I have a passion for waste and much of my experience has either focused on waste or has provided opportunities to dabble in it. I went to Dalhousie University for a Bachelor of Science with a double major in Environmental Science and Environment, Sustainability, and Society. After university I went on to work for the Halifax Seaport Farmers' Market. I started as Customer Service, primarily working in the farmers' market. It was a great entry point where I got to know amazing local makers and producers. I worked for the Seaport farmers market for a few years and when I left I was a Market Specialist, primarily focusing on applications, market layout, food safety, license agreements and got to dabble in the waste. We were a small tight knit team and I so loved my time there. It was really special being able to work for the oldest farmers' market in North America and showcase Nova Scotia makers. One day, after my time at The Market, I looked in my fridge and realized how much plastic there was. I knew better. I started making beeswax wraps for myself as an alternative to plastic. Soon friends and family wanted them, and demand grew organically. One day Colleen Jones of CBC, contacted me and asked to interview me about the beeswax wraps. This was very special to me because my grandfather was a cameraman for CBC and had worked with Colleen Jones. Of course, Colleen didn't know this at the time because I've taken on a new last name, but we were able to reminisce together in person. The interview was aired and shared by other channels like The Weather Network and that took Hive to Home to the next step. I had to quickly build a website, learn shipping, social media, packaging, store relations, supply sourcing at greater volumes, and much more.
That's the path that sounds like it makes the most sense but there's tangential experiences that have also been incredibly valuable. When I studied at Dalhousie I was working in order to graduate debt-free. That scrappiness, bootstrapping determination has served me well. I started Hive To Home by buying a clothes iron, two squares of fabric, parchment paper, and $5 of local beeswax. Working for The Market taught me that it has to be about the people. Whatever you're doing it has to be about the people. At every opportunity I can, I look around to see who I can support and take with me to the next step. I needed branded packaging so I went to a local stamp maker and they put my logo on a stamp because then I was able to use recycled box board and have family make my packaging. I only buy my beeswax from Nova Scotian farmers and I only buy my jojoba oil from a locally owned wellness market where I'm able to buy it package free. I bring my mason jar into Luminate and fill it up with jojoba oil. I chose to buy local beeswax and jojoba oil because it's about the people, their families, and supporting Nova Scotian own business.

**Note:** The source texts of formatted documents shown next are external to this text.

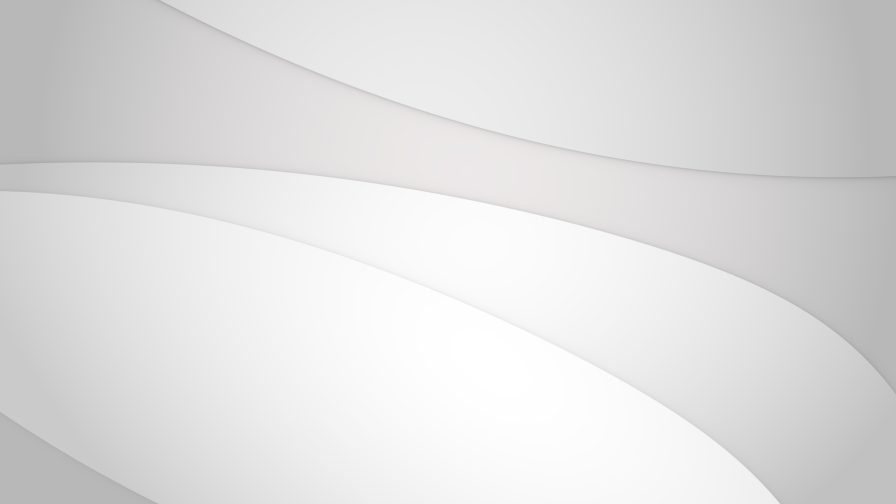
A Shadertoy shader for this background:

```glsl
// Overlapping pale paper sheets with curved edges, soft shadows and a central glow.

#define SHADOW_WIDTH 0.009
#define LINE_WIDTH 0.0025
#define FALLOFF 1.8
#define EDGE_GREY vec3(0.722)
#define ROSE_GREY vec3(0.925, 0.912, 0.914)
#define TOP_LIGHT vec3(0.93)
#define BAND_LIGHT vec3(0.988)
#define FRONT_LIGHT vec3(1.0)

// Radial gradient from a light centre to a darker rim; skew leans it sideways.
vec3 glow(vec2 uv, vec2 centre, vec2 radii, float skew, vec3 light, vec3 rim) {
    vec2 q = uv - centre;
    q.x += skew * q.y;
    float r = min(length(q / radii), 1.0);
    return mix(light, rim, pow(r, FALLOFF));
}

// Turns an implicit curve value into an approximate distance in canvas heights.
float edgeDistance(float f) {
    vec2 slope = vec2(dFdx(f), dFdy(f));
    return f / max(length(slope), 1e-6) / iResolution.y;
}

// Lays a sheet (inside where d > 0) over the base, darkening the base near its edge.
vec3 layer(vec3 base, vec3 sheet, float d, float strength) {
    float outside = max(-d, 0.0);
    float shadow = 0.4 * exp(-outside / SHADOW_WIDTH) + 0.6 * exp(-outside / LINE_WIDTH);
    float pixel = 1.0 / iResolution.y;
    float cover = smoothstep(-0.8 * pixel, 0.8 * pixel, d);
    return mix(base * (1.0 - strength * shadow), sheet, cover);
}

void mainImage(out vec4 fragColor, in vec2 fragCoord) {
    vec2 uv = fragCoord / iResolution.xy;

    // Sheet edges as heights over x
    float fromRight = 0.9375 - uv.x;
    float topEdge = 0.648 + 0.61 * fromRight * fromRight;

    float bandX = uv.x - 0.104;
    float bandX2 = bandX * bandX;
    float bandEdge = 0.678 - bandX2 * (0.423 + 0.45 * pow(bandX2, 5.0));

    float frontX = uv.x + 0.026;
    float frontEdge = 0.6215 - frontX * frontX * (0.85 - 0.18 * frontX + 0.31 * pow(frontX, 12.0));
    float cornerEdge = 0.67 * exp(-1.8 * uv.x) - 0.487;

    float topDist = edgeDistance(uv.y - topEdge);
    float bandDist = edgeDistance(bandEdge - uv.y);
    float frontDist = edgeDistance(frontEdge - uv.y);
    float cornerDist = edgeDistance(uv.y - cornerEdge);

    // Shading of each sheet
    vec3 back = glow(uv, vec2(0.52, 0.65), vec2(0.48, 1.0), 0.0, ROSE_GREY, EDGE_GREY);
    vec3 top = glow(uv, vec2(0.47, 0.70), vec2(0.50, 0.92), 0.0, TOP_LIGHT, EDGE_GREY);
    vec3 band = glow(uv, vec2(0.534, 0.514), vec2(0.52, 0.72), 0.0, BAND_LIGHT, EDGE_GREY + 0.035);
    vec3 front = glow(uv, vec2(0.547, 0.282), vec2(0.52, 0.88), 0.34, FRONT_LIGHT, EDGE_GREY + 0.07);

    // Stack from back to front
    vec3 color = layer(back, top, topDist, 0.18);
    color = layer(color, band, bandDist, 0.11);
    color = layer(color, front, frontDist, 0.07);
    color = mix(color, layer(EDGE_GREY, color, cornerDist, 0.06), step(uv.x, 0.3));

    fragColor = vec4(color, 1.0);
}
```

If you could specify traits that you found successful, what would they be? (Example, intuitive, creative, rational, etc)
I would say: driven, hard work ethic, passionate, inquisitive, organized, certain.
Some of these traits are also my downfall. I like to be prepared and organized, to a point that can stall my progress. Something I've had to learn is to just start.
Do you have any words of wisdom to provide someone who is interested in e-commerce (example "learn how to do accounting")
Find people who you can learn from and ask them questions. Surround yourself with people that will challenge you, believe in you, and raise you up.
Find something you're passionate about and the nuts and bolts of starting a business will come. If you can find what you're passionate about, then you'll be driven to learn SEO, social media, customer service, accounting, because you'll be driven to get your product/service into people's hands. In the midst of a pandemic, SEO has been especially helpful. I've used resources available to me and put in countless hours of research to better my online presence. I'm always learning, relearning, and willing to stay fluid and make changes. There are times to dig in and times to pivot. I'm open to feedback, and know the core values of my business that I won't waiver on.
Remember that it's about the people. People make a choice to support you, surround you, and share your name. In turn, give them an experience, a human experience when they choose to support you. For example, I send a hand written thank you note with every order.
From your experience, what was the biggest challenge/ most satisfying aspect of starting Hive To Home?
The biggest challenge is starting and the only way to overcome it is to start. Just start. There will be lots of learning, bumps, mistakes, but you grow as you go. Don't feel like an imposter, you're doing a great job.
The most satisfying aspect of starting Hive to Home has been the community I've been surrounded by. I am in contact with likeminded people who are also passionate about waste and understand my passion, and I get to educate others. I'm thankful that I can continue to learn and share information while having a positive impact on the environment. I love what I do.
Thanks for reading!